Upon reflection, Theodore believes it was his decision to go where God wanted him that led him to meet Lara. “I almost didn’t go to Greece—it was leaving my will in God’s hands that allowed Him to accomplish what He did.”
Throughout Theodore’s volunteering experience he had the opportunity to connect with the camp residents and make friends with them. Gradually he began to see the residents as family. Initially planning to spend just a few weeks volunteering at the camp, he ended up staying for almost three months.
“I was especially touched by the story of one man—I’ll call him Ahmed,” Theodore says. “He was a government medical researcher who also considered himself a devout Muslim. But after an incident involving a teenage girl who was brutally killed in the name of Allah, he became confused and scared. Was this sort of violence really condoned by God?”
Ahmed had many questions but knew that if he asked them, his job, his life and the lives of his young family would all be placed in jeopardy.
“I didn’t know whether I really knew God—or if God even knew or cared about me,” Ahmed told Theodore.
But then Ahmed had a dream. He dreamed of a stranger dressed in white, with shoulder-length white hair.
Ahmed would never forget the expression on the stranger’s face—one of kindness, gentleness, benevolence and compassion. “I know you,” the stranger told him.
After having that dream, Ahmed firmly believed that there is a God who loves him and knows him personally.

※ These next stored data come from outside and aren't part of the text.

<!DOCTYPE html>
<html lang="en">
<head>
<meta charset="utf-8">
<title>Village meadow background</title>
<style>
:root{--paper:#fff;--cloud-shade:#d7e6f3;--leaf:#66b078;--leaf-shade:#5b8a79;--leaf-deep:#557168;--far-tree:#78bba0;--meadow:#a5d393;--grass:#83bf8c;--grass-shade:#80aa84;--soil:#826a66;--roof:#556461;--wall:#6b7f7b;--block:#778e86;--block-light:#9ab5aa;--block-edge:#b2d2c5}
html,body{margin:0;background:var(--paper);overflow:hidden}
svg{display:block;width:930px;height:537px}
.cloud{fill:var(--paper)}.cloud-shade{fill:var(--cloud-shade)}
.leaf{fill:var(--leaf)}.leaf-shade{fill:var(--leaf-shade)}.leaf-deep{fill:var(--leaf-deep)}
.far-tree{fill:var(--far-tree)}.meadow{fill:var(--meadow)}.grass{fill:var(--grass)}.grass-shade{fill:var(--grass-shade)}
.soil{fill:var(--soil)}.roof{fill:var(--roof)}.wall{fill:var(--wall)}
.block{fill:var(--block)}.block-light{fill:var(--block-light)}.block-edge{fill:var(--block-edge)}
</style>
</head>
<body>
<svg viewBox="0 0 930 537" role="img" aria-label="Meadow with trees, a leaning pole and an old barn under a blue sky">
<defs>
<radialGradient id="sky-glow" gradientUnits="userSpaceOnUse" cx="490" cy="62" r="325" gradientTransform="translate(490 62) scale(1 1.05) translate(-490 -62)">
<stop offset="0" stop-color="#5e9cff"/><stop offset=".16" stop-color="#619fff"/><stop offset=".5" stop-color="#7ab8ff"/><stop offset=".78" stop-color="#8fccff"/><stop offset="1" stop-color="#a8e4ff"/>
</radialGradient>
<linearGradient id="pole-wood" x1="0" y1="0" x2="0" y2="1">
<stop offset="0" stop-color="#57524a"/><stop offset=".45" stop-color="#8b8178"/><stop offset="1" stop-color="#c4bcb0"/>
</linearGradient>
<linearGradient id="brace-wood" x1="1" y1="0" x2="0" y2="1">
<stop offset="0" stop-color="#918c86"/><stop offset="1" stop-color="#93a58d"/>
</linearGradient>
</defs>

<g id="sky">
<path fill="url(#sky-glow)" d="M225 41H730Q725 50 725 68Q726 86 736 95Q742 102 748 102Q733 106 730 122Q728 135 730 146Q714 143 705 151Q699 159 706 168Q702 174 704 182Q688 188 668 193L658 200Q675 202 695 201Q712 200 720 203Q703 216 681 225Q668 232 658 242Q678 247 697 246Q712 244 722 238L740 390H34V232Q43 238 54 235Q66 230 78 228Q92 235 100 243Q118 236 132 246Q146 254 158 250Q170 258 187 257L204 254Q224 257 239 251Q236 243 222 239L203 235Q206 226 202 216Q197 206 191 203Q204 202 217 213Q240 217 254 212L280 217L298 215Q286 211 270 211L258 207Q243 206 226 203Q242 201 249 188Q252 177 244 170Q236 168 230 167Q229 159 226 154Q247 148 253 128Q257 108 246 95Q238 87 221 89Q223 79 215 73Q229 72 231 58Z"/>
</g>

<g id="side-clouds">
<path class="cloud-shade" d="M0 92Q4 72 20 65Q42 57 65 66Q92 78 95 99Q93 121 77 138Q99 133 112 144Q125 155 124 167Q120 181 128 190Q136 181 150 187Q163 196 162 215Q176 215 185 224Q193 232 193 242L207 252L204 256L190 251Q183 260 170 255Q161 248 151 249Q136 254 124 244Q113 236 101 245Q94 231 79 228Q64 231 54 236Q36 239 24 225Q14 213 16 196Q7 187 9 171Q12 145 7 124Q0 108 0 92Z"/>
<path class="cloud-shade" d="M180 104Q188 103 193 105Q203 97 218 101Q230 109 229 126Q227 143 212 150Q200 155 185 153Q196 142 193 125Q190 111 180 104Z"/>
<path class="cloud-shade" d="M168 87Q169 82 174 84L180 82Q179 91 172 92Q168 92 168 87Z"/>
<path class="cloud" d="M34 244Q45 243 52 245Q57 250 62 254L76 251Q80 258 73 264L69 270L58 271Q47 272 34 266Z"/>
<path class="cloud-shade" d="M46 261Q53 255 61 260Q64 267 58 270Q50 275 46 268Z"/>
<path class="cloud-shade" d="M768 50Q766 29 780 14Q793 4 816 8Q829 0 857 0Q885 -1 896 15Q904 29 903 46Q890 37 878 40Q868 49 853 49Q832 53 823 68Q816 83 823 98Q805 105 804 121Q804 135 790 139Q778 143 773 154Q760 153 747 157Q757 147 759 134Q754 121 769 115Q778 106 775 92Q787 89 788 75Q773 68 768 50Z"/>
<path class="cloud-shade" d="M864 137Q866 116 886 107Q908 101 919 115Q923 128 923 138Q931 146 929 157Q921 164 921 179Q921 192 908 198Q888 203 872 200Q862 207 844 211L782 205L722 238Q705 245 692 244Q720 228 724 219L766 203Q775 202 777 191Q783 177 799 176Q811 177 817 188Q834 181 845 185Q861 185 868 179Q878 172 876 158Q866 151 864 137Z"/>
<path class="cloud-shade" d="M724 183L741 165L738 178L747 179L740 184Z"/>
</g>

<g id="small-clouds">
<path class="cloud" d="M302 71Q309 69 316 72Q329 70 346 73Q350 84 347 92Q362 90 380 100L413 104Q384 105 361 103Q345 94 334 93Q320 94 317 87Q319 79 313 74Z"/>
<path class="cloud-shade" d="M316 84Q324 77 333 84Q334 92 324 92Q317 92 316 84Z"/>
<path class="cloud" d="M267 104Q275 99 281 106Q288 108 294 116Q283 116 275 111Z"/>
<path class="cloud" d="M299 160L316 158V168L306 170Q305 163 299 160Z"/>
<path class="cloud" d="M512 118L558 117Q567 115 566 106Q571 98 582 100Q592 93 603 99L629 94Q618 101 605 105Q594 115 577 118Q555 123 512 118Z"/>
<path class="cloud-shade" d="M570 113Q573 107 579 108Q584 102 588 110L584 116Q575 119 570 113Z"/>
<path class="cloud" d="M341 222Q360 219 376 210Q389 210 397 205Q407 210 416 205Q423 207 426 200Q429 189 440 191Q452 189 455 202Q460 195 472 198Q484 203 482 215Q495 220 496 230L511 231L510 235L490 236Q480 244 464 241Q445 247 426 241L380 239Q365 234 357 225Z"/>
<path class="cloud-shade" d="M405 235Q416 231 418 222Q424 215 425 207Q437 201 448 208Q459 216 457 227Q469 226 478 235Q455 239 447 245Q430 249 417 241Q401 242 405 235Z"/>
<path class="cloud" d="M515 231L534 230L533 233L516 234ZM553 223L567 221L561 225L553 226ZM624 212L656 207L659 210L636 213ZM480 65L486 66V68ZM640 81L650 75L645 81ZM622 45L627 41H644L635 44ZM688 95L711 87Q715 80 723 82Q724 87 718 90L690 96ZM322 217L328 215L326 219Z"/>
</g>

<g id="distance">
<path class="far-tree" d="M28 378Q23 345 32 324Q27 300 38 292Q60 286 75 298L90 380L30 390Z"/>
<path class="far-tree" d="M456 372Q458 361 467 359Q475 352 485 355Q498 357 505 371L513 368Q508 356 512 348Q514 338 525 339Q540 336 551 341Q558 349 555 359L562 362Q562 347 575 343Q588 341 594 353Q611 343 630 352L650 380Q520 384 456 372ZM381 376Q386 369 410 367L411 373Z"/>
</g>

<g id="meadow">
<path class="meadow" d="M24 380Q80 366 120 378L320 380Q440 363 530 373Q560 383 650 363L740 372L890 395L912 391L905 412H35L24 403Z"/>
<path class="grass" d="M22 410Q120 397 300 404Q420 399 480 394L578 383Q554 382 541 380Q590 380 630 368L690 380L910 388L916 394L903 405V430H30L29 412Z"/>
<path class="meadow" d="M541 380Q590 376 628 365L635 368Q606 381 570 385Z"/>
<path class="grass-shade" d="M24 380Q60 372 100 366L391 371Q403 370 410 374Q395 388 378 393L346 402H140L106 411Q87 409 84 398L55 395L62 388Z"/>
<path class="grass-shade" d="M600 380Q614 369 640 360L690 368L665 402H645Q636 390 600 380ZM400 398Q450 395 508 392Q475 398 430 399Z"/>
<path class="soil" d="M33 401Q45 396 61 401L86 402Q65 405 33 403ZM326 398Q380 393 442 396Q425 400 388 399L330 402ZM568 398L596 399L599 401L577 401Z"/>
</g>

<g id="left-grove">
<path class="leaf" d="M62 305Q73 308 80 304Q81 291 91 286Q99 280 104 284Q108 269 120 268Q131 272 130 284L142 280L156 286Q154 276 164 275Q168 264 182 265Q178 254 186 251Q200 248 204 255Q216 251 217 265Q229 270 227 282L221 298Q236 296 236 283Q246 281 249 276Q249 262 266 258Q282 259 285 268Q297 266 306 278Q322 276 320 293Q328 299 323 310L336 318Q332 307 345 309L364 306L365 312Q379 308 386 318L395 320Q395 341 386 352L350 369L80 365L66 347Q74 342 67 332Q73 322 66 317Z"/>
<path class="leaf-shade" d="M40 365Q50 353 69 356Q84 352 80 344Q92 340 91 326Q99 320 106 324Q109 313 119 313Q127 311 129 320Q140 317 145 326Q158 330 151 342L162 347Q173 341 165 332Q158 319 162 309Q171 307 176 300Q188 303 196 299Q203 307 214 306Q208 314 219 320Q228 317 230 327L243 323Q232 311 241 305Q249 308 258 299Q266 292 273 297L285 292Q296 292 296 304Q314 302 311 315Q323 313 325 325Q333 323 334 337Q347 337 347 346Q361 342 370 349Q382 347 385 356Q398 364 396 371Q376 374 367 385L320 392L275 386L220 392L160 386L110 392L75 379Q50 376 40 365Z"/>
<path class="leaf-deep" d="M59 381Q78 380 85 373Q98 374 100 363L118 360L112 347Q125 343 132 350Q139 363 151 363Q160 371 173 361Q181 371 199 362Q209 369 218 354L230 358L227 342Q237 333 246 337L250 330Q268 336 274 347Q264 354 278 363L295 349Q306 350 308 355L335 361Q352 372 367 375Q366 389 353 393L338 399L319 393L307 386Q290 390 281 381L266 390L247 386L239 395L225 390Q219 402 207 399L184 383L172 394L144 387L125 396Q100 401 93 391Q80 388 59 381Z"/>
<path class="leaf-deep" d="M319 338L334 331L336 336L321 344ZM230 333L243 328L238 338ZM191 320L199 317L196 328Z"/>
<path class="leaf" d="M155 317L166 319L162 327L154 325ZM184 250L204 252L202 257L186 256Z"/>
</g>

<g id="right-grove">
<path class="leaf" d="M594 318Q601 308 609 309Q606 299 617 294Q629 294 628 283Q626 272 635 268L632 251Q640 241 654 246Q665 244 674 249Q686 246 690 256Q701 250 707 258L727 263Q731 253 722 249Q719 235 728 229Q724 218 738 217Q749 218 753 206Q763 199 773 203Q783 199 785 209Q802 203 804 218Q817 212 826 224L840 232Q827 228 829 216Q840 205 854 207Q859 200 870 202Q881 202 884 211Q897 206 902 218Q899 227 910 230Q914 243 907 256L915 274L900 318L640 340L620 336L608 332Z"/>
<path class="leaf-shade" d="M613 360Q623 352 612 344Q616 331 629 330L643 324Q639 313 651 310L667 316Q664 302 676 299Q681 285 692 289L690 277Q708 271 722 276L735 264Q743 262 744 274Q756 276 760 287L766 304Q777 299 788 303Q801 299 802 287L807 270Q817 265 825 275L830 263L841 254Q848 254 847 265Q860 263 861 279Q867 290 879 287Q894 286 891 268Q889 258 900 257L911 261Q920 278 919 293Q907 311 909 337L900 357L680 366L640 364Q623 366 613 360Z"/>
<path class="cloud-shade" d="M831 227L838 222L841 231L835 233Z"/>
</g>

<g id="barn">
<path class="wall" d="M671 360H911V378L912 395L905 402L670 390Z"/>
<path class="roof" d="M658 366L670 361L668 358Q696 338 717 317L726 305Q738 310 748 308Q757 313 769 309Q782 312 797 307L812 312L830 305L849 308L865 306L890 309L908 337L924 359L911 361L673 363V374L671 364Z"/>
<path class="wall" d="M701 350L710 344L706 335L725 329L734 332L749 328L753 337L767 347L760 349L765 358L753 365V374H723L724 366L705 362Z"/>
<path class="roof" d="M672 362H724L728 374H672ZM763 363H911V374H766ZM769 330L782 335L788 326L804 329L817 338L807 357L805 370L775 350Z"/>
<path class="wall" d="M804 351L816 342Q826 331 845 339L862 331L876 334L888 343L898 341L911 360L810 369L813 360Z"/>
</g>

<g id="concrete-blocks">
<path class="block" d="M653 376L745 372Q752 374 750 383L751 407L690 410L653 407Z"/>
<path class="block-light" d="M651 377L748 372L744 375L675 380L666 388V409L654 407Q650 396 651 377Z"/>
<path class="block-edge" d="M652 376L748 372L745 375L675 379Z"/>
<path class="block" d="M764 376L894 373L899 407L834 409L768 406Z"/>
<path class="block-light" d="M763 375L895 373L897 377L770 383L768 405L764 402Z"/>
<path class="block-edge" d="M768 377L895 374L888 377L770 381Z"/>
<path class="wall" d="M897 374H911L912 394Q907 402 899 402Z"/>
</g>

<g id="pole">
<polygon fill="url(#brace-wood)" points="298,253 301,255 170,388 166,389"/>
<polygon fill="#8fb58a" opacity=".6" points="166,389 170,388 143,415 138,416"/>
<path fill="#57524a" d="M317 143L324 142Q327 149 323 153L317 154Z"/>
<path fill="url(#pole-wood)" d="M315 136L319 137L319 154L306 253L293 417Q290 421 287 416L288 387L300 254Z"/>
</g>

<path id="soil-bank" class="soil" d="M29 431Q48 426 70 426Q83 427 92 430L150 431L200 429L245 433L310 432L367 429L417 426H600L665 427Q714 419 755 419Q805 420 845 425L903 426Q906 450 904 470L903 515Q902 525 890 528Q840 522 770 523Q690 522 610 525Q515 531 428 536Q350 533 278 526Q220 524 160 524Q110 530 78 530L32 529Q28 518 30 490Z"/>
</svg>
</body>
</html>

“His life has not been the same since then,” says Theodore. “Ahmed has been moved throughout different refugee camps during his journey from Afghanistan. But he has sought to bless and better the lives of other people along the way. He is content to spend the rest of his life in a refugee camp if it means he can continue to be a blessing to others.”
Ahmed’s only fear is for his children’s safety and the threat posed to their lives due to his newfound faith.
“Please pray for him and his family to find safety and strength wherever God leads them,” requests Theodore.
Now back in Tasmania, Theodore will finish his degree in biology and continue working as part of a research team interested in plant physiology. Next year he plans to return to Oinofyta with Lara, with whom he is in a long-distance relationship. Lara is Croatian but has been living in England for 11 years.
“I thoroughly recommend volunteering with or supporting Adventist Help,” he says. “If anyone is contemplating this kind of work, I would say go. Don’t wait for your life to feel like it’s sorted out. Don’t worry about not having medical skills. All you need is a willing pair of hands and a compassionate heart. Let God take care of the rest.”
Vania Chew is assistant editor for Adventist Record.